When Elon Musk wanted to build an electric car company, he realized off the bat that the math didn’t work with current engineering. Aerodynamics created too much drag and resistance, which demanded too much power; bodies were too heavy, which demanded too much power.
And with all that extra power required, a crazy-sized, giant battery would have been required – which would have added more weight, which would have demanded more power, etc. etc.
So they started over from scratch.
They looked at every single panel, the optimal height of the car, the angle of the windshield, and the chemical composition of each and every single part in the automobile, right down to the bolts.
The lesson here?
If you want to do something new, you can’t just slap on a new coat of paint and call yourself an SUV.
You have to strip your career down to its parts.
And now back to your resume
So how does that relate to your career change?
We’ve talked before about how resumes are often just copies of work descriptions – and why that’s a mistake.
High-level accomplishments and responsibilities might be okay if you’re looking for jobs in a related field.
But if you’re looking for a career change – especially a big one – you’ll be selling steak in a vegetarian market.
You have to find a way to pull out all of the transferrable skills you have, and set them in the context of the new job.
The first step is to go into robot mode: write down every single thing you do. Don’t worry about how small it is, or whether it’s how you “define” your job.
You don’t want tasks that take one minute once per year, but if it’s of even moderate significance, add it to the list.
This is just brainstorming right now, so don’t think – just write!
And because this will become the foundation of the “new you,” don’t rush it.
Take your time, and make sure you cover everything.
Add up the bullets
Your list will probably be a lot longer than you might have thought.
We’re used to a dozen bullets at the most for each job on a resume, so might be surprised to see 20, 30, or even 40 bullets during your brainstorming.
But we can take it even further.
Let’s say that every once in a while you’re asked to do a research paper.
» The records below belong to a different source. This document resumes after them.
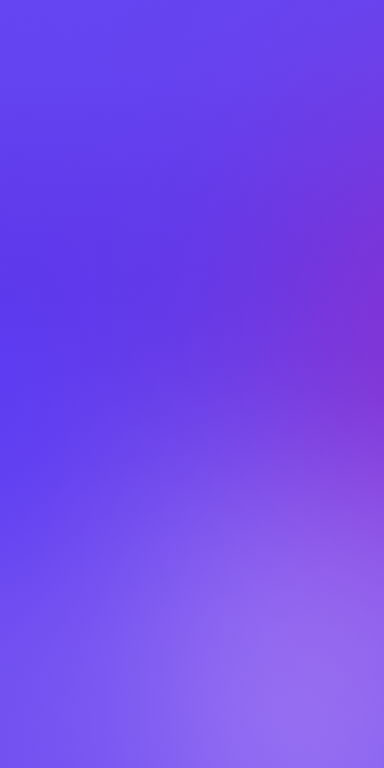
Write a Shadertoy shader that draws this background.

```glsl
// A soft indigo backdrop with a lavender bloom low on the right and a magenta
// glow along the right edge. A vertical gradient is tinted by elliptical
// Gaussian glows, then lightly dithered to hide banding.

// Gaussian falloff around a centre, with a separate spread on each axis
float glow(vec2 uv, vec2 centre, vec2 spread) {
    vec2 d = (uv - centre) / spread;
    return exp(-dot(d, d));
}

float hash(vec2 p) {
    vec3 q = fract(vec3(p.xyx) * 0.1031);
    q += dot(q, q.yzx + 33.33);
    return fract((q.x + q.y) * q.z);
}

void mainImage(out vec4 fragColor, in vec2 fragCoord) {
    vec2 uv = fragCoord / iResolution.xy;

    // Base gradient: darkest a little above the middle
    vec3 color = vec3(0.37, 0.22, 0.915);
    color = mix(color, vec3(0.395, 0.27, 0.945), smoothstep(0.6, 1.0, uv.y));
    color = mix(color, vec3(0.44, 0.31, 0.945), 1.0 - smoothstep(0.1, 0.62, uv.y));

    // Clear blue on the left edge
    color = mix(color, vec3(0.355, 0.235, 0.965),
                0.6 * glow(uv, vec2(0.0, 0.45), vec2(0.25, 0.2)));

    // Lavender bloom at the lower right
    color = mix(color, vec3(0.59, 0.445, 0.95),
                0.9 * glow(uv, vec2(0.8, 0.08), vec2(0.5, 0.32)));

    // Magenta edge glow, turning pinker towards the bottom
    vec3 magenta = mix(vec3(0.70, 0.34, 0.86), vec3(0.56, 0.19, 0.80),
                       smoothstep(0.15, 0.55, uv.y));
    color = mix(color, magenta,
                0.65 * glow(uv, vec2(1.1, 0.55), vec2(0.45, 0.34)));

    // Dither by less than one colour step
    color += (hash(fragCoord) - 0.5) / 255.0;
    fragColor = vec4(color, 1.0);
}
```
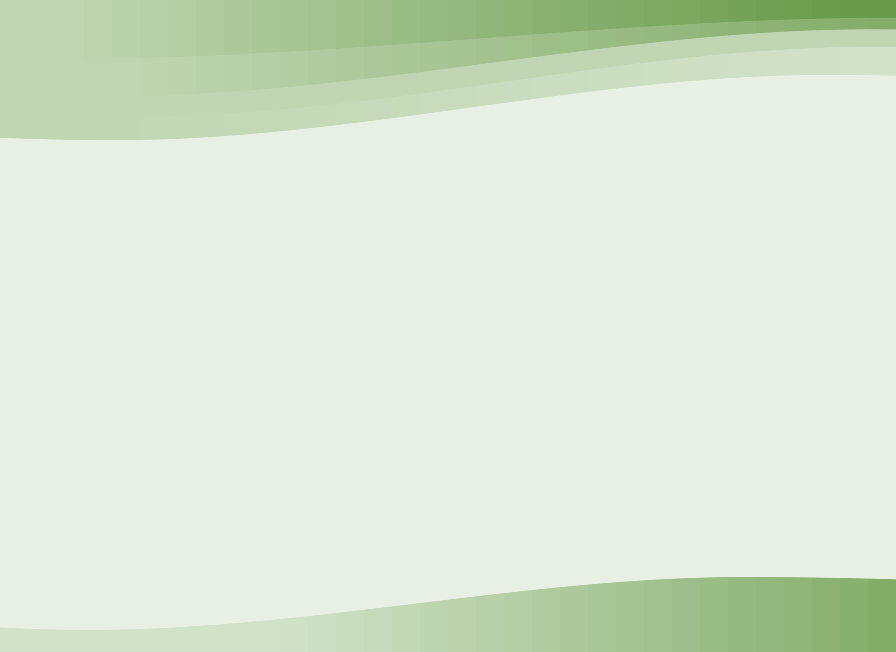
Reproduce this background procedurally as a WebGL 1 fragment shader.

```glsl
precision highp float;
// Pale green page framed by layered, wavy green ribbons at top and bottom.

uniform vec2 u_resolution;

// Waves: left height, right height, start and end of the rise
const vec4 PALE_WAVE  = vec4(0.785, 0.885, 0.13, 0.92);
const vec4 LIGHT_WAVE = vec4(0.822, 0.928, 0.16, 0.97);
const vec4 MID_WAVE   = vec4(0.853, 0.955, 0.13, 0.97);
const vec4 DARK_WAVE  = vec4(0.910, 0.973, 0.08, 1.00);
const vec4 FLOOR_WAVE = vec4(0.034, 0.115, 0.10, 0.83);
const float END_BEND = 0.0036;   // slight curl beyond each rise
const float BANDS = 32.0;        // steps in the horizontal gradients

const vec3 PAGE   = vec3(0.910, 0.943, 0.892);
const vec3 MIST   = vec3(0.822, 0.885, 0.790);
const vec3 SAGE   = vec3(0.753, 0.838, 0.698);
const vec3 LEAF   = vec3(0.510, 0.674, 0.408);
const vec3 FOREST = vec3(0.408, 0.604, 0.286);

// Height of an S-shaped edge, with its flat ends curled gently
float waveHeight(float x, vec4 wave) {
    float rise = smoothstep(wave.z, wave.w, x);
    float before = max(wave.z - x, 0.0) / wave.z;
    float after = max(x - wave.w, 0.0) / max(1.0 - wave.w, 0.15);
    return mix(wave.x, wave.y, rise) + END_BEND * (before * before - after * after);
}

// Antialiased coverage above an edge
float above(vec2 uv, vec4 wave) {
    float halfPixel = 0.5 / u_resolution.y;
    return smoothstep(-halfPixel, halfPixel, uv.y - waveHeight(uv.x, wave));
}

// Linear progress from start to end
float ramp(float start, float end, float x) {
    return clamp((x - start) / (end - start), 0.0, 1.0);
}

void main() {
    vec2 uv = gl_FragCoord.xy / u_resolution;
    float band = (floor(uv.x * BANDS) + 0.5) / BANDS;

    // Horizontal ribbon gradients
    vec3 paleRibbon = mix(SAGE, MIST, ramp(0.12, 0.95, band));
    vec3 midRibbon = mix(SAGE, LEAF, ramp(0.15, 1.0, band));
    vec3 darkRibbon = mix(SAGE, FOREST, ramp(0.08, 0.95, band));
    vec3 floorRibbon = mix(MIST, LEAF, ramp(0.32, 1.0, band));

    // Upper ribbons, from the lowest edge to the highest
    vec3 color = mix(PAGE, paleRibbon, above(uv, PALE_WAVE));
    color = mix(color, SAGE, above(uv, LIGHT_WAVE));
    color = mix(color, midRibbon, above(uv, MID_WAVE));
    color = mix(color, darkRibbon, above(uv, DARK_WAVE));

    // Lower ribbon
    color = mix(floorRibbon, color, above(uv, FLOOR_WAVE));

    gl_FragColor = vec4(color, 1.0);
}
```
Something that takes a fair bit of time, nothing trivial.
On your resume, you could just write something generic, like, “Produces research for senior management,” or “Presents data analytics to support strategic decision-making.”
But I know we can do better.
Let’s dig further into what goes into that research report.
Which skills do you use? What actions are needed?
Off the top of my head:
- Technical writing (obviously)
- Project planning
- Project management
- Research methodology
- Data analytics
- Presentation development
- Briefing to senior management
That’s a quick cut at a made-up task. If you are writing research reports (or any kinds of in-depth reports), you probably have a dozen more boxes you need to check before you can say “done.”
But even with that made-up job, I say we can go even further.
Taking the “project planning” bullet, we can break it down even more:
- Resource planning
- Contracting (if needed)
- Task assignments
- Designing objectives
- Developing project templates
I’ll bet – if you really dedicated some thought – you could come up with at least three sub-bullets for every major item listed above.
So let’s do the math: six for “Project Planning,” plus (at least) three more for each of the other seven.
That’s 27 bullets for writing a research report – something that used to be one bullet on your resume. And that isn’t even touching the intangible soft skills, such as:
- Mentor junior team members
- Resolve conflicts and achieve consensus
- Deliver difficult results
…and whatever leadership skills you exhibited that you feel deserve a bit of bragging.
That brings it up to (at least!!) an even 30 bullets.
And you thought writing a research report was all you did!
You might be thinking, “Who cares?”
After all, aren’t resumes supposed to be about quality, not quantity?
Why should we focus on volume?
Ultimately, we won’t. our finished product will be tight, compact, and on target.
But at the beginning, we know our experience in its present form doesn’t align with that target.
So we need to dig deep and find those skills we can bring with us to the new career.
In the next post, we’ll cover how you take these grains of job sand and assemble your resume castle.
Did you try the exercise in this post? What did you find? Were you surprised? Tell us in the comments!